┏━━
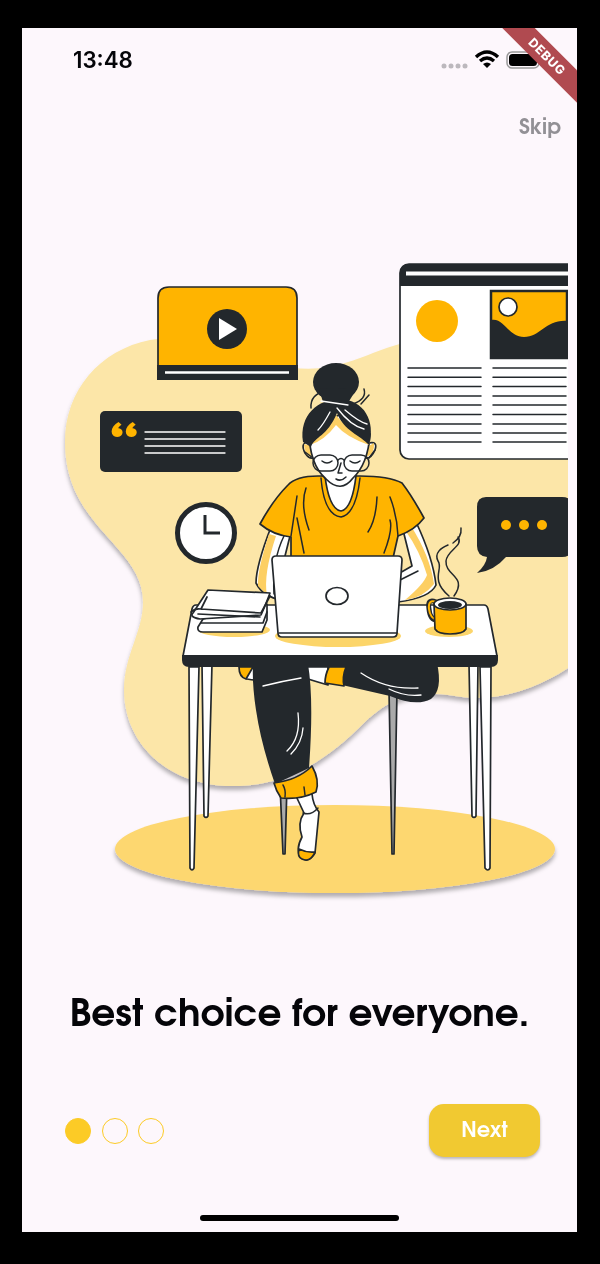
<!DOCTYPE html>
<html lang="en">
<head>
<meta charset="utf-8">
<title>Onboarding</title>
<style>
:root {
  --surface: #fdf7fc;
  --backdrop: #000;
  --ink: #050509;
  --muted: #929095;
  --dark: #23282c;
  --amber: #ffb400;
  --blob: #fce6a8;
  --floor: #fdd770;
  --button: #f1c931;
  --dot: #fccb26;
  --ribbon: #b04a50;
  --display: "TeX Gyre Adventor", "Inter", sans-serif;
}
* { box-sizing: border-box; margin: 0; }
html, body { width: 600px; height: 1264px; overflow: hidden; background: var(--backdrop); }
body { position: relative; }
.screen { position: absolute; left: 22px; top: 28px; width: 555px; height: 1204px; overflow: hidden; background: var(--surface); color: var(--ink); font-family: var(--display); }
.status { position: absolute; left: 51px; right: 38px; top: 18px; height: 28px; display: flex; align-items: center; justify-content: space-between; }
.time { font: 600 22.3px/28px Inter, sans-serif; }
.indicators { display: block; }
.ribbon { position: absolute; left: 455px; top: 17px; width: 140px; height: 23px; background: var(--ribbon); color: #fff; font: 800 12.5px/23px Inter, sans-serif; letter-spacing: .6px; text-align: center; transform: rotate(45deg); }
.skip { position: absolute; right: 16px; top: 84.5px; font-size: 21px; line-height: 30px; font-weight: 700; color: var(--muted); text-decoration: none; }
.illustration { position: absolute; left: -22px; top: -28px; }
h1 { position: absolute; left: 0; width: 100%; top: 960.5px; font-size: 37.5px; line-height: 54px; font-weight: 700; text-align: center; white-space: nowrap; }
.controls { position: absolute; left: 43px; right: 37px; top: 1076px; height: 53px; display: flex; align-items: center; justify-content: space-between; }
.pager { display: flex; gap: 10.5px; }
.pager span { width: 26px; height: 26px; border: 1.5px solid var(--dot); border-radius: 50%; }
.pager .current { background: var(--dot); }
.next { width: 111px; height: 53px; border-radius: 15px; background: var(--button); color: #fff; font-size: 21px; line-height: 54px; font-weight: 700; text-align: center; text-decoration: none; box-shadow: 0 2px 3px #0004; }
.home-bar { position: absolute; left: 178px; top: 1187px; width: 199px; height: 6px; border-radius: 3px; background: #000; }
.illustration .outline { stroke: var(--dark); stroke-width: 1.7; stroke-linejoin: round; stroke-linecap: round; }
.illustration .stroke { fill: none; stroke: var(--dark); stroke-width: 1.5; stroke-linecap: round; stroke-linejoin: round; }
.illustration .highlight { fill: none; stroke: #fff; stroke-width: 1.3; stroke-linecap: round; }
.illustration .white { fill: #fff; }
.illustration .amber { fill: var(--amber); }
.illustration .dark { fill: var(--dark); }
.quote-mark { font: 700 58px "TeX Gyre Bonum", serif; fill: var(--amber); }
</style>
</head>
<body>
<main class="screen">
  <svg class="illustration" width="600" height="1264" viewBox="0 0 600 1264" role="img" aria-label="Woman working on a laptop at a desk, surrounded by media cards">
    <defs>
      <clipPath id="stage"><rect x="22" y="230" width="546" height="700"/></clipPath>
      <filter id="soft-shadow" x="-10%" y="-10%" width="120%" height="125%"><feDropShadow dx="0" dy="4" stdDeviation="2" flood-color="#000" flood-opacity=".3"/></filter>
      <path id="column-lines" d="M0 0H73M0 9.3H73M0 18.6H73M0 28H73M0 37H73M0 46.5H73M0 56H73M0 65H73M0 74H73"/>
    </defs>
    <g clip-path="url(#stage)">
      <g filter="url(#soft-shadow)">
        <path id="blob" fill="var(--blob)" d="M65 442C65 390 100 350 150 340C200 332 262 378 330 367C375 357 395 336 460 336L600 345V640C570 675 510 706 455 696C415 690 393 696 365 722C325 762 285 788 225 786C160 782 124 738 124 690C124 655 143 632 143 602C143 545 65 528 65 442Z"/>
        <ellipse id="floor" cx="335" cy="849" rx="220" ry="44" fill="var(--floor)"/>
      </g>

      <g id="video-card">
        <path class="amber outline" d="M158 379V298Q158 287 169 287H286Q297 287 297 298V379Z"/>
        <path class="dark" d="M157 365H298V380H157Z"/>
        <path d="M165 372.500H289" stroke="#fff" stroke-width="2.500"/>
        <circle class="dark" cx="227" cy="329" r="20"/>
        <path class="white" d="M219 318L237 329L219 340Z"/>
      </g>

      <g id="quote-card">
        <rect class="dark" x="100" y="411" width="142" height="61" rx="5"/>
        <text class="quote-mark" x="106" y="462" textLength="37" lengthAdjust="spacingAndGlyphs">“</text>
        <path class="highlight" d="M145 432H225M145 439H225M145 446H225M145 453H225"/>
      </g>

      <g id="clock">
        <circle cx="206" cy="533" r="28.500" fill="#fff" stroke="var(--dark)" stroke-width="5"/>
        <path d="M205 515V533H220" fill="none" stroke="var(--dark)" stroke-width="3"/>
      </g>

      <g id="article-window">
        <rect class="white outline" x="400" y="264" width="200" height="195" rx="9"/>
        <path class="dark" d="M400 286V273Q400 264 409 264H600V286Z"/>
        <path d="M406 273.500H600" stroke="#fff" stroke-width="4"/>
        <circle class="amber" cx="437" cy="321" r="21"/>
        <rect class="amber" x="491" y="291" width="76" height="67" stroke="var(--dark)" stroke-width="2.500"/>
        <circle class="white outline" cx="508" cy="307" r="9"/>
        <path class="dark" d="M491 320C504 317 508 337 524 337C541 337 546 319 568 321V358H491Z"/>
        <g class="stroke"><use href="#column-lines" x="408" y="368"/><use href="#column-lines" x="493" y="368"/></g>
      </g>

      <g id="chat-bubble">
        <path class="dark" d="M486 497H562Q572 497 572 507V547Q572 557 562 557H506Q494 571 477 573Q486 565 487 557Q477 556 477 546V507Q477 497 486 497Z"/>
        <g class="amber"><circle cx="506" cy="525" r="5"/><circle cx="524" cy="525" r="5"/><circle cx="542" cy="525" r="5"/></g>
      </g>

      <g id="stool-legs" fill="#aaa" class="outline">
        <path d="M280 785L283 854H285L287 785Z"/>
        <path d="M389 690L392 854H394L397 690Z"/>
      </g>

      <g id="back-table-legs" class="white outline">
        <path d="M202 664L204 816Q206 819 208 816L212 664Z"/>
        <path d="M469 664L472 816Q474 819 476 816L478 664Z"/>
      </g>

      <g id="legs">
        <path class="white outline" d="M240 667H328V685Q307 679 290 673Q265 683 247 679Q239 675 240 667Z"/>
        <path class="amber outline" d="M239 667H253L246 679Q239 677 239 667Z"/>
        <path class="dark" d="M343 663H437Q443 690 431 699Q416 707 390 696L342 685Z"/>
        <path class="highlight" d="M361 673Q386 690 418 688M389 689Q405 697 421 695"/>
        <path class="amber outline" d="M329 667H346Q342 677 344 686L325 683Q325 675 329 667Z"/>
        <path class="white outline" d="M296 796L304 813Q297 823 302 837Q295 850 301 858Q309 863 315 853L319 812Q313 805 312 794Z"/>
        <path class="stroke" d="M303 813Q311 816 318 808"/>
        <path class="amber outline" d="M299 849Q307 853 315 852Q310 863 302 859Q297 857 299 849Z"/>
        <path class="dark" d="M253 664H308Q314 700 309 768L275 784Q261 744 256 710Q252 684 253 664Z"/>
        <path class="highlight" d="M263 686Q283 681 301 678M298 713Q301 738 287 751M291 754Q302 743 303 728"/>
        <path class="amber outline" d="M274 783Q298 780 312 766Q320 780 316 792Q300 800 281 798Q276 791 274 783Z"/>
        <path class="stroke" d="M285 797Q286 790 283 785M305 795L304 787"/>
      </g>

      <g id="woman">
        <path class="white outline" d="M271 527Q256 566 256 583Q263 597 282 600L290 590L284 560L291 532Z"/>
        <path d="M269 534Q257 571 258 586L267 595Q263 575 276 536Z" fill="#fdcf63"/>
        <path class="stroke" d="M284 536Q272 560 274 594"/>
        <path class="white outline" d="M403 530L412 566L398 574V602Q430 598 436 585Q433 558 416 522Z"/>
        <path d="M411 526Q430 556 434 584Q423 598 405 600Q424 584 427 575Q420 551 405 530Z" fill="#fdcf63"/>
        <path class="stroke" d="M400 580L418 571"/>
        <path class="amber outline" d="M318 476Q296 476 288 485Q273 500 260 524Q273 535 291 537V558H393L398 536Q415 530 424 518Q412 496 402 483Q389 476 360 476Z"/>
        <path class="stroke" d="M291 536L297 496M398 536Q397 515 390 497M304 553L297 518M384 553Q393 530 390 520M306 488Q300 505 309 530M377 497Q376 520 368 532"/>
        <path class="white outline" d="M325 476Q329 509 341 511Q352 509 356 476L353 465H327Z"/>
        <path class="stroke" d="M321 478Q324 515 341 517Q356 514 360 478"/>
        <path class="white outline" d="M308 442Q300 443 305 453Q309 459 313 458ZM369 443Q378 441 375 450Q371 459 366 458Z"/>
        <path d="M304 444L312 446L313 458Q304 456 304 444ZM367 447L374 443Q375 455 366 457Z" fill="#fdcf63"/>
        <path class="white outline" d="M309 430Q309 464 326 479Q341 494 353 478Q368 464 370 434L345 412Z"/>
        <path d="M309 437Q326 431 336 415Q349 432 370 437L369 445Q346 437 336 425Q325 440 310 445Z" fill="#fdcf63"/>
        <path class="dark" d="M303 442C299 415 318 399 340 399C364 400 376 421 369 445C360 435 344 431 337 413C327 437 315 436 311 447Z"/>
        <ellipse class="dark" cx="336" cy="382" rx="23" ry="19"/>
        <path class="dark" d="M319 389L323 402L348 403L357 388Z"/>
        <path class="stroke" d="M311 408Q310 394 326 391M353 404Q367 399 364 389M361 404L369 395"/>
        <path class="highlight" d="M321 401L348 405M337 408Q351 426 364 429M330 412Q323 425 318 430M345 410Q359 422 367 424"/>
        <g class="stroke">
          <rect x="313" y="455" width="25" height="16" rx="8"/>
          <rect x="344" y="455" width="25" height="16" rx="8"/>
          <path d="M338 460Q341 457 344 460M313 458L305 452M369 458L375 450M322 461Q327 465 332 461M350 461Q355 465 360 461M341 463L338 473H342M336 479Q341 482 346 477"/>
        </g>
      </g>

      <g id="desk">
        <path class="white outline" d="M196 605H484Q487 605 488 609L497 656H183L192 609Q193 605 196 605Z"/>
        <path class="dark" d="M182 655H498V660Q498 667 491 667H189Q182 667 182 660Z"/>
        <path class="white outline" d="M189 667L190 868Q192 872 194 868L199 667ZM480 667L485 868Q488 872 490 868L491 667Z"/>
        <ellipse cx="338" cy="636" rx="63" ry="11" fill="#fcd56a"/>
        <ellipse cx="234" cy="630" rx="36" ry="7" fill="#fcd56a"/>
        <ellipse cx="449" cy="631" rx="24" ry="6" fill="#fcd56a"/>
      </g>

      <g id="books" class="white outline">
        <path d="M203 619L198 627Q197 632 203 632H262L267 620V604Z"/>
        <path d="M201 623H263L267 612" fill="none"/>
        <path d="M193 613L208 590L270 593L265 606L261 615L200 619Q189 617 193 613Z"/>
        <path d="M191 612Q195 608 201 609L261 613L270 596M198 614L260 617M201 609L207 597" fill="none"/>
      </g>

      <g id="laptop">
        <path class="white outline" d="M276 556H398Q402 556 402 560L397 633Q397 637 393 637H282Q278 637 278 633L272 560Q272 556 276 556Z"/>
        <path class="stroke" d="M279 633H397"/>
        <ellipse cx="337" cy="596" rx="11" ry="8.500" fill="#fff" class="outline"/>
      </g>

      <g id="coffee">
        <path d="M436 602Q427 598 429 609Q430 620 437 620" fill="none" stroke="var(--dark)" stroke-width="5"/>
        <path d="M436 602Q428 599 429 609Q430 618 437 620" fill="none" stroke="var(--amber)" stroke-width="2"/>
        <path class="amber outline" d="M434 604H466V629Q463 634 450 634Q438 634 435 629Z"/>
        <ellipse class="white outline" cx="450" cy="604" rx="16" ry="6"/>
        <ellipse class="dark" cx="450" cy="605" rx="12" ry="4"/>
        <path class="stroke" d="M449 596C429 579 444 569 438 561C434 553 441 548 448 545M454 596C468 576 445 576 446 561C447 550 464 546 458 537M453 543Q462 537 461 528"/>
      </g>
    </g>
  </svg>

  <header>
    <div class="status">
      <span class="time">13:48</span>
      <svg class="indicators" width="100" height="28" viewBox="0 0 100 28" role="img" aria-label="Wi-Fi and battery">
        <g fill="#bcb8bd"><circle cx="5" cy="20" r="2.500"/><circle cx="12" cy="20" r="2.500"/><circle cx="19" cy="20" r="2.500"/><circle cx="26" cy="20" r="2.500"/></g>
        <path d="M37 11Q48 1 59 11M41 15Q48 9 55 15" fill="none" stroke="#000" stroke-width="3.400"/>
        <path d="M44 18Q48 15 52 18L48 22Z"/>
        <rect x="68" y="6" width="32" height="16" rx="5" fill="none" stroke="#999" stroke-width="1.500"/>
        <rect x="70" y="8" width="28" height="12" rx="3.500"/>
      </svg>
    </div>
    <a class="skip" href="#">Skip</a>
    <div class="ribbon">DEBUG</div>
  </header>

  <h1>Best choice for everyone.</h1>

  <nav class="controls">
    <div class="pager"><span class="current"></span><span></span><span></span></div>
    <a class="next" href="#">Next</a>
  </nav>
  <div class="home-bar"></div>
</main>
</body>
</html>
┗━━
◆ Exercise aim:
Pull each line that includes the word "ellipse" out of the material above.

◆ Exercise output:
        <ellipse id="floor" cx="335" cy="849" rx="220" ry="44" fill="var(--floor)"/>
        <ellipse class="dark" cx="336" cy="382" rx="23" ry="19"/>
        <ellipse cx="338" cy="636" rx="63" ry="11" fill="#fcd56a"/>
        <ellipse cx="234" cy="630" rx="36" ry="7" fill="#fcd56a"/>
        <ellipse cx="449" cy="631" rx="24" ry="6" fill="#fcd56a"/>
        <ellipse cx="337" cy="596" rx="11" ry="8.500" fill="#fff" class="outline"/>
        <ellipse class="white outline" cx="450" cy="604" rx="16" ry="6"/>
        <ellipse class="dark" cx="450" cy="605" rx="12" ry="4"/>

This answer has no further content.